→ What to do
Which lines of the data below contain "smoothstep"? Please show them all.

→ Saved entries
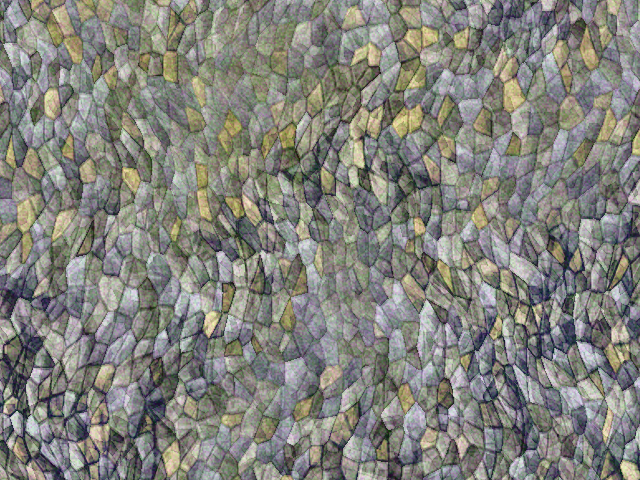
This texture is drawn by a WebGL 1 fragment shader. Its source:

```glsl
precision highp float;
// Crumpled wall of narrow, upright stone shards in grey, mauve, sage and ochre.
// Three sizes of stretched cellular noise give shards, chips and long cracks;
// layered sines bend them and vary the contrast, and a fine colour grain covers all.

uniform vec2 u_resolution;

vec3 hash3(vec2 p) {
  vec3 q = fract(p.xyx * vec3(0.1031, 0.1030, 0.0973));
  q += dot(q, q.yxz + 33.33);
  return fract((q.xxy + q.yzz) * q.zyx);
}

// Cellular noise: returns the distance to the border, the cell id
// and the position relative to the cell centre.
float shards(vec2 p, out vec2 id, out vec2 local) {
  vec2 home = floor(p);
  float nearest = 9.0;
  for (int j = -1; j <= 1; j++) {
    for (int i = -1; i <= 1; i++) {
      vec2 cell = home + vec2(float(i), float(j));
      vec2 d = cell + hash3(cell).xy - p;
      if (dot(d, d) < nearest) {
        nearest = dot(d, d);
        id = cell;
        local = -d;
      }
    }
  }
  float border = 9.0;
  for (int j = -2; j <= 2; j++) {
    for (int i = -2; i <= 2; i++) {
      vec2 cell = id + vec2(float(i), float(j));
      vec2 d = cell + hash3(cell).xy - p;
      vec2 across = d + local;
      if (dot(across, across) > 0.0001) {
        border = min(border, dot(0.5 * (d - local), normalize(across)));
      }
    }
  }
  return border;
}

// Smoothly blended random colour for the grain.
vec3 grain(vec2 p) {
  vec2 c = floor(p);
  vec2 f = smoothstep(0.0, 1.0, p - c);
  vec3 low = mix(hash3(c), hash3(c + vec2(1.0, 0.0)), f.x);
  vec3 high = mix(hash3(c + vec2(0.0, 1.0)), hash3(c + 1.0), f.x);
  return mix(low, high, f.y) - 0.5;
}

// Broad irregular patches, about -1 to 1.
float patches(vec2 p) {
  return 0.5 * sin(5.1 * p.x + 2.3 * sin(4.3 * p.y + 1.0))
       + 0.5 * sin(8.7 * p.y - 3.1 * p.x + 2.0 * sin(6.9 * p.x));
}

// Sharp fold through a cell in a random direction, -1 or 1 on its sides.
float fold(vec2 local, vec3 rnd) {
  float a = 6.2832 * rnd.z;
  return smoothstep(-0.07, 0.07, dot(local, vec2(cos(a), sin(a))) + 0.3 * (rnd.y - 0.5)) * 2.0 - 1.0;
}

void main() {
  vec2 uv = gl_FragCoord.xy / u_resolution.y;

  // Bend the upright grain so that shards lean to both sides.
  vec2 p = uv;
  p.x += 0.028 * sin(7.0 * uv.y + 4.0 * uv.x) + 0.010 * sin(21.0 * uv.y - 9.0 * uv.x);
  p.y += 0.018 * sin(11.0 * uv.x + 3.0 * uv.y);

  vec2 id, local, chipId, chipLocal, crackId, crackLocal;
  float border = shards(p * vec2(35.0, 20.0), id, local);
  float chipBorder = shards((p + 0.15 * p.yx) * vec2(55.0, 40.0) + 70.0, chipId, chipLocal);
  float crackBorder = shards((p - vec2(0.10 * p.y, 0.0)) * vec2(16.0, 6.0) + 150.0, crackId, crackLocal);
  vec3 rnd = hash3(id + 17.0);
  vec3 chip = hash3(chipId + 41.0);
  vec3 crack = hash3(crackId + 93.0);

  // A calm olive area in the upper middle, rougher ground around it.
  vec2 away = (uv - vec2(0.52, 0.80)) * vec2(2.6, 3.0);
  float calm = exp(-dot(away, away));
  float rough = clamp(0.95 + 0.35 * patches(uv) - 0.45 * calm, 0.5, 1.3);

  // Brightness: flat shard tones, folded facets and light from the upper left.
  float tone = 0.34 * (rnd.x - 0.5) + 0.20 * (chip.x - 0.5);
  tone += 0.06 * fold(local, rnd) + 0.035 * fold(chipLocal, chip);
  tone += 0.11 * dot(local, vec2(-0.8, 0.6));
  tone = 0.555 + rough * tone;

  // Thin dark seams, deep in places, with lit rims beside them.
  float seam = 1.0 - smoothstep(0.01, 0.13, border);
  float rim = smoothstep(0.06, 0.13, border) * (1.0 - smoothstep(0.13, 0.24, border));
  float chipSeam = 1.0 - smoothstep(0.0, 0.14, chipBorder);
  float gap = 1.0 - smoothstep(0.03, 0.11, crackBorder);
  gap *= smoothstep(0.25, 0.7, crack.x) * smoothstep(0.65, 1.1, rough);
  tone += rough * (0.07 * rim * step(local.x, 0.0) - 0.20 * seam * (0.35 + rnd.y) - 0.07 * chipSeam);
  tone -= 0.22 * gap;
  tone = clamp(tone, 0.16, 0.80);

  // Tints: cool slate, sage and mauve stones, with scattered ochre ones.
  float warmth = patches(uv.yx * 1.3 + 2.0);
  vec3 tint = mix(vec3(0.00, 0.01, 0.05), vec3(0.01, 0.01, -0.03), smoothstep(0.2, 0.8, rnd.z));
  tint += (chip.y - 0.5) * vec3(0.03, -0.03, 0.04);
  tint += calm * vec3(0.01, 0.015, -0.05);
  float ochre = smoothstep(0.78, 0.92, rnd.y + 0.14 * warmth + 0.06 * calm);
  tint += ochre * vec3(0.08, 0.025, -0.12) * smoothstep(0.25, 0.6, tone);
  float shadow = (1.0 - smoothstep(0.2, 0.42, tone)) * smoothstep(0.7, 1.2, rough);
  tint += shadow * vec3(-0.03, -0.02, 0.06);

  // Grain: shared speckle plus a green against mauve flicker.
  vec3 speck = grain(uv * 290.0);
  vec3 color = tone + tint + 0.15 * speck.x + 0.16 * speck.y * vec3(-0.6, 0.8, -0.7);
  color += 0.06 * speck.z * vec3(1.0, 0.0, -1.0);
  color += 0.018 * sin(760.0 * uv.x + 690.0 * uv.y) * vec3(-1.0, 1.0, -1.0);
  gl_FragColor = vec4(clamp(color, 0.0, 1.0), 1.0);
}
```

→ Result of the exercise
  vec2 f = smoothstep(0.0, 1.0, p - c);
  return smoothstep(-0.07, 0.07, dot(local, vec2(cos(a), sin(a))) + 0.3 * (rnd.y - 0.5)) * 2.0 - 1.0;
  float seam = 1.0 - smoothstep(0.01, 0.13, border);
  float rim = smoothstep(0.06, 0.13, border) * (1.0 - smoothstep(0.13, 0.24, border));
  float chipSeam = 1.0 - smoothstep(0.0, 0.14, chipBorder);
  float gap = 1.0 - smoothstep(0.03, 0.11, crackBorder);
  gap *= smoothstep(0.25, 0.7, crack.x) * smoothstep(0.65, 1.1, rough);
  vec3 tint = mix(vec3(0.00, 0.01, 0.05), vec3(0.01, 0.01, -0.03), smoothstep(0.2, 0.8, rnd.z));
  float ochre = smoothstep(0.78, 0.92, rnd.y + 0.14 * warmth + 0.06 * calm);
  tint += ochre * vec3(0.08, 0.025, -0.12) * smoothstep(0.25, 0.6, tone);
  float shadow = (1.0 - smoothstep(0.2, 0.42, tone)) * smoothstep(0.7, 1.2, rough);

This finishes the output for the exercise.